--- What you should do ---
Quote each line of the material verbatim, without the pictures.

--- Material provided ---
——————————

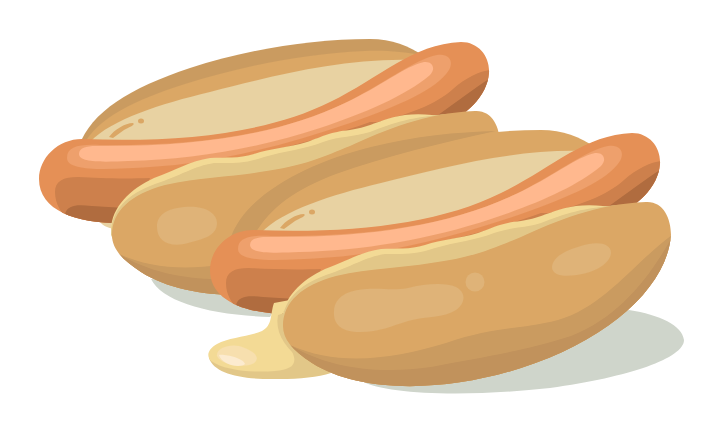
<!DOCTYPE html>
<html lang="en">
<head>
<meta charset="utf-8">
<title>Two hot dogs</title>
<style>
:root {
  --paper: #ffffff;
  --ground-shadow: #cfd5cb;
  --bun: #dba765;
  --bun-shade: #ca9b60;
  --bun-deep: #c1925c;
  --bun-glow: #dfb378;
  --crumb: #e8d2a2;
  --sausage: #e59056;
  --sausage-shade: #cd804c;
  --sausage-deep: #b06c3f;
  --sausage-glow: #eea06c;
  --sausage-shine: #ffb88e;
  --mustard: #f3da95;
  --mustard-shade: #e2c788;
  --mustard-glow: #f7dfae;
  --mustard-shine: #fcebcf;
}
html, body { margin: 0; background: var(--paper); }
svg { display: block; width: 723px; height: 433px; overflow: hidden; }
.ground-shadow { fill: var(--ground-shadow); }
.bun { fill: var(--bun); }
.bun-shade { fill: var(--bun-shade); }
.bun-deep { fill: var(--bun-deep); }
.bun-glow { fill: var(--bun-glow); }
.crumb { fill: var(--crumb); }
.sausage { fill: var(--sausage); }
.sausage-shade { fill: var(--sausage-shade); }
.sausage-deep { fill: var(--sausage-deep); }
.sausage-glow { fill: var(--sausage-glow); }
.sausage-shine { fill: var(--sausage-shine); }
.mustard { fill: var(--mustard); }
.mustard-shade { fill: var(--mustard-shade); }
.mustard-glow { fill: var(--mustard-glow); }
.mustard-shine { fill: var(--mustard-shine); }
</style>
</head>
<body>
<svg viewBox="0 0 723 433" role="img" aria-label="Two hot dogs with mustard">
  <defs>
    <path id="back-bun-outline" d="M79 146C91 112 130 88 190 68C245 50 310 39 370 39C392 39 409 46 424 56L390 112L100 160Z"/>

    <g id="crumb-side">
      <path class="crumb" d="M90 142C112 119 160 104 210 92C270 77 340 58 413 60L380 105L200 150L90 150Z"/>
      <g class="bun">
        <path d="M109 137C114 130 125 123 133 123C136 125 129 127 124 130L113 138Z"/>
        <ellipse cx="141" cy="121" rx="3" ry="2.5"/>
      </g>
    </g>

    <clipPath id="sausage-clip">
      <path id="sausage-outline" d="M39 179C39 158 58 139 82 139C180 143 268 133 330 102C380 78 412 44 461 42C479 42 490 57 489 73C487 97 466 115 440 128L130 223C82 225 39 213 39 179Z"/>
    </clipPath>

    <g id="sausage">
      <use href="#sausage-outline" class="sausage"/>
      <g clip-path="url(#sausage-clip)">
        <path class="sausage-shade" d="M55 192C55 181 63 177 78 177C100 178 120 179 150 178L130 230L75 225C61 215 55 204 55 192Z"/>
        <path class="sausage-shade" d="M490 70C480 71 465 78 453 89C435 105 410 114 370 124L470 140L495 90Z"/>
        <path class="sausage-deep" d="M65 215C66 205 77 204 92 206L125 208L120 230L80 228Z"/>
        <path class="sausage-deep" d="M492 77C475 88 458 101 438 115L470 130L495 100Z"/>
        <path class="sausage-shade" d="M170 171C240 160 320 140 370 122L400 122L240 165Z"/>
        <path class="sausage-glow" d="M67 158C67 147 78 144 100 145C200 146 280 134 345 103C380 86 415 59 437 55C449 53 454 61 449 70C436 90 400 105 350 123C280 147 210 164 150 167C115 169 67 173 67 158Z"/>
        <path class="sausage-shine" d="M79 154C79 148 86 146 96 146C200 147 280 134 345 103C380 87 405 66 424 62C433 61 436 69 430 75C405 96 365 113 320 128C260 148 190 160 128 161C104 162 79 163 79 154Z"/>
      </g>
    </g>

    <path id="mustard-outline" d="M111 229C112 207 130 189 154 178C176 170 190 161 210 158C226 157 238 159 254 154C271 148 288 148 307 142C324 136 330 132 350 130C372 127 382 118 405 115C420 113 432 115 445 116L400 150L180 195L117 240Z"/>
    <path id="mustard-underside" d="M111 235C111 209 128 194 155 184C180 176 194 166 214 163C232 163 244 164 264 157C285 151 305 149 323 142C340 136 354 137 370 132C395 122 412 117 448 114L400 150L180 200L118 250Z"/>

    <clipPath id="front-bun-clip">
      <path id="front-bun-outline" d="M112 235C112 211 131 194 165 185C200 177 230 177 260 172C305 166 325 156 350 146C385 130 425 113 475 111C492 110 500 127 500 144C496 195 440 248 350 277C275 301 190 303 141 272C121 259 112 248 112 235Z"/>
    </clipPath>

    <g id="front-bun">
      <use href="#front-bun-outline" class="bun"/>
      <g clip-path="url(#front-bun-clip)">
        <path class="bun-shade" d="M119 254C165 275 220 269 275 252C325 235 348 239 387 229C435 215 465 169 505 141L505 310L150 310Z"/>
        <path class="bun-deep" d="M119 254C155 276 205 284 260 276C310 266 350 261 400 245C450 225 480 185 505 139L505 310L150 310Z"/>
      </g>
    </g>
  </defs>

  <g id="ground-shadows" class="ground-shadow">
    <path d="M151 279C162 302 210 315 270 317L290 285Z"/>
    <path d="M362 381C385 395 470 397 550 388C630 377 684 358 684 340C682 325 660 315 629 310L480 355Z"/>
  </g>

  <g id="rear-hot-dog">
    <use href="#back-bun-outline" class="bun-shade"/>
    <path class="bun" d="M83 146C97 118 135 100 185 84C240 67 300 54 365 51C385 50 405 52 420 55L390 112L100 160Z"/>
    <use href="#crumb-side"/>
    <path class="crumb" d="M99 221L118 222L114 229C108 228 103 226 99 221Z"/>
    <use href="#sausage"/>
    <use href="#mustard-outline" class="mustard"/>
    <use href="#mustard-underside" class="mustard-shade"/>
    <use href="#front-bun"/>
    <path class="bun-glow" d="M157 227C157 215 166 209 184 207C203 205 217 212 217 223C217 236 203 239 188 243C171 248 157 242 157 227Z"/>
  </g>

  <g id="front-hot-dog">
    <g transform="translate(171 91)">
      <use href="#back-bun-outline" class="bun"/>
      <path class="bun-shade" d="M60 146C74 105 135 72 200 56C245 45 285 41 325 40C270 52 215 65 165 83C125 98 99 116 82 146Z"/>
      <use href="#crumb-side"/>
      <use href="#sausage"/>
      <use href="#mustard-outline" class="mustard"/>
    </g>
    <g id="mustard-drip">
      <path class="mustard-shade" d="M209 358C214 374 243 380 280 379C300 379 318 377 331 373L292 340Z"/>
      <path class="mustard" d="M274 303C270 314 273 325 262 331C248 337 229 337 217 344C208 349 206 356 211 361C224 370 250 373 275 371C289 370 296 366 294 357C291 344 281 335 278 322L290 300Z"/>
      <path class="mustard-glow" d="M217 356C216 348 229 344 239 346C248 349 260 354 256 361C251 369 222 367 217 356Z"/>
      <path class="mustard-shine" d="M219 355C225 354 243 358 245 364C239 369 221 364 219 355Z"/>
    </g>
    <g transform="translate(171 91)">
      <use href="#mustard-underside" class="mustard-shade"/>
      <path class="mustard-shade" d="M107 224C104 240 112 253 126 266L140 250L120 220Z"/>
      <use href="#front-bun"/>
    </g>
    <g id="bun-highlights" class="bun-glow">
      <path d="M334 311C335 297 347 290 367 289C383 288 393 291 408 288C425 284 444 282 456 287C466 292 466 303 456 310C444 318 425 316 408 321C391 326 380 332 360 332C342 332 333 325 334 311Z"/>
      <circle cx="475" cy="282" r="9.5"/>
      <path d="M552 267C553 256 567 250 581 246C597 241 611 243 611 253C610 263 597 271 582 274C568 277 552 277 552 267Z"/>
    </g>
  </g>
</svg>
</body>
</html>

——————————

--- Your response ---
<!DOCTYPE html>
<html lang="en">
<head>
<meta charset="utf-8">
<title>Two hot dogs</title>
<style>
:root {
  --paper: #ffffff;
  --ground-shadow: #cfd5cb;
  --bun: #dba765;
  --bun-shade: #ca9b60;
  --bun-deep: #c1925c;
  --bun-glow: #dfb378;
  --crumb: #e8d2a2;
  --sausage: #e59056;
  --sausage-shade: #cd804c;
  --sausage-deep: #b06c3f;
  --sausage-glow: #eea06c;
  --sausage-shine: #ffb88e;
  --mustard: #f3da95;
  --mustard-shade: #e2c788;
  --mustard-glow: #f7dfae;
  --mustard-shine: #fcebcf;
}
html, body { margin: 0; background: var(--paper); }
svg { display: block; width: 723px; height: 433px; overflow: hidden; }
.ground-shadow { fill: var(--ground-shadow); }
.bun { fill: var(--bun); }
.bun-shade { fill: var(--bun-shade); }
.bun-deep { fill: var(--bun-deep); }
.bun-glow { fill: var(--bun-glow); }
.crumb { fill: var(--crumb); }
.sausage { fill: var(--sausage); }
.sausage-shade { fill: var(--sausage-shade); }
.sausage-deep { fill: var(--sausage-deep); }
.sausage-glow { fill: var(--sausage-glow); }
.sausage-shine { fill: var(--sausage-shine); }
.mustard { fill: var(--mustard); }
.mustard-shade { fill: var(--mustard-shade); }
.mustard-glow { fill: var(--mustard-glow); }
.mustard-shine { fill: var(--mustard-shine); }
</style>
</head>
<body>
<svg viewBox="0 0 723 433" role="img" aria-label="Two hot dogs with mustard">
  <defs>
    <path id="back-bun-outline" d="M79 146C91 112 130 88 190 68C245 50 310 39 370 39C392 39 409 46 424 56L390 112L100 160Z"/>

    <g id="crumb-side">
      <path class="crumb" d="M90 142C112 119 160 104 210 92C270 77 340 58 413 60L380 105L200 150L90 150Z"/>
      <g class="bun">
        <path d="M109 137C114 130 125 123 133 123C136 125 129 127 124 130L113 138Z"/>
        <ellipse cx="141" cy="121" rx="3" ry="2.5"/>
      </g>
    </g>

    <clipPath id="sausage-clip">
      <path id="sausage-outline" d="M39 179C39 158 58 139 82 139C180 143 268 133 330 102C380 78 412 44 461 42C479 42 490 57 489 73C487 97 466 115 440 128L130 223C82 225 39 213 39 179Z"/>
    </clipPath>

    <g id="sausage">
      <use href="#sausage-outline" class="sausage"/>
      <g clip-path="url(#sausage-clip)">
        <path class="sausage-shade" d="M55 192C55 181 63 177 78 177C100 178 120 179 150 178L130 230L75 225C61 215 55 204 55 192Z"/>
        <path class="sausage-shade" d="M490 70C480 71 465 78 453 89C435 105 410 114 370 124L470 140L495 90Z"/>
        <path class="sausage-deep" d="M65 215C66 205 77 204 92 206L125 208L120 230L80 228Z"/>
        <path class="sausage-deep" d="M492 77C475 88 458 101 438 115L470 130L495 100Z"/>
        <path class="sausage-shade" d="M170 171C240 160 320 140 370 122L400 122L240 165Z"/>
        <path class="sausage-glow" d="M67 158C67 147 78 144 100 145C200 146 280 134 345 103C380 86 415 59 437 55C449 53 454 61 449 70C436 90 400 105 350 123C280 147 210 164 150 167C115 169 67 173 67 158Z"/>
        <path class="sausage-shine" d="M79 154C79 148 86 146 96 146C200 147 280 134 345 103C380 87 405 66 424 62C433 61 436 69 430 75C405 96 365 113 320 128C260 148 190 160 128 161C104 162 79 163 79 154Z"/>
      </g>
    </g>

    <path id="mustard-outline" d="M111 229C112 207 130 189 154 178C176 170 190 161 210 158C226 157 238 159 254 154C271 148 288 148 307 142C324 136 330 132 350 130C372 127 382 118 405 115C420 113 432 115 445 116L400 150L180 195L117 240Z"/>
    <path id="mustard-underside" d="M111 235C111 209 128 194 155 184C180 176 194 166 214 163C232 163 244 164 264 157C285 151 305 149 323 142C340 136 354 137 370 132C395 122 412 117 448 114L400 150L180 200L118 250Z"/>

    <clipPath id="front-bun-clip">
      <path id="front-bun-outline" d="M112 235C112 211 131 194 165 185C200 177 230 177 260 172C305 166 325 156 350 146C385 130 425 113 475 111C492 110 500 127 500 144C496 195 440 248 350 277C275 301 190 303 141 272C121 259 112 248 112 235Z"/>
    </clipPath>

    <g id="front-bun">
      <use href="#front-bun-outline" class="bun"/>
      <g clip-path="url(#front-bun-clip)">
        <path class="bun-shade" d="M119 254C165 275 220 269 275 252C325 235 348 239 387 229C435 215 465 169 505 141L505 310L150 310Z"/>
        <path class="bun-deep" d="M119 254C155 276 205 284 260 276C310 266 350 261 400 245C450 225 480 185 505 139L505 310L150 310Z"/>
      </g>
    </g>
  </defs>

  <g id="ground-shadows" class="ground-shadow">
    <path d="M151 279C162 302 210 315 270 317L290 285Z"/>
    <path d="M362 381C385 395 470 397 550 388C630 377 684 358 684 340C682 325 660 315 629 310L480 355Z"/>
  </g>

  <g id="rear-hot-dog">
    <use href="#back-bun-outline" class="bun-shade"/>
    <path class="bun" d="M83 146C97 118 135 100 185 84C240 67 300 54 365 51C385 50 405 52 420 55L390 112L100 160Z"/>
    <use href="#crumb-side"/>
    <path class="crumb" d="M99 221L118 222L114 229C108 228 103 226 99 221Z"/>
    <use href="#sausage"/>
    <use href="#mustard-outline" class="mustard"/>
    <use href="#mustard-underside" class="mustard-shade"/>
    <use href="#front-bun"/>
    <path class="bun-glow" d="M157 227C157 215 166 209 184 207C203 205 217 212 217 223C217 236 203 239 188 243C171 248 157 242 157 227Z"/>
  </g>

  <g id="front-hot-dog">
    <g transform="translate(171 91)">
      <use href="#back-bun-outline" class="bun"/>
      <path class="bun-shade" d="M60 146C74 105 135 72 200 56C245 45 285 41 325 40C270 52 215 65 165 83C125 98 99 116 82 146Z"/>
      <use href="#crumb-side"/>
      <use href="#sausage"/>
      <use href="#mustard-outline" class="mustard"/>
    </g>
    <g id="mustard-drip">
      <path class="mustard-shade" d="M209 358C214 374 243 380 280 379C300 379 318 377 331 373L292 340Z"/>
      <path class="mustard" d="M274 303C270 314 273 325 262 331C248 337 229 337 217 344C208 349 206 356 211 361C224 370 250 373 275 371C289 370 296 366 294 357C291 344 281 335 278 322L290 300Z"/>
      <path class="mustard-glow" d="M217 356C216 348 229 344 239 346C248 349 260 354 256 361C251 369 222 367 217 356Z"/>
      <path class="mustard-shine" d="M219 355C225 354 243 358 245 364C239 369 221 364 219 355Z"/>
    </g>
    <g transform="translate(171 91)">
      <use href="#mustard-underside" class="mustard-shade"/>
      <path class="mustard-shade" d="M107 224C104 240 112 253 126 266L140 250L120 220Z"/>
      <use href="#front-bun"/>
    </g>
    <g id="bun-highlights" class="bun-glow">
      <path d="M334 311C335 297 347 290 367 289C383 288 393 291 408 288C425 284 444 282 456 287C466 292 466 303 456 310C444 318 425 316 408 321C391 326 380 332 360 332C342 332 333 325 334 311Z"/>
      <circle cx="475" cy="282" r="9.5"/>
      <path d="M552 267C553 256 567 250 581 246C597 241 611 243 611 253C610 263 597 271 582 274C568 277 552 277 552 267Z"/>
    </g>
  </g>
</svg>
</body>
</html>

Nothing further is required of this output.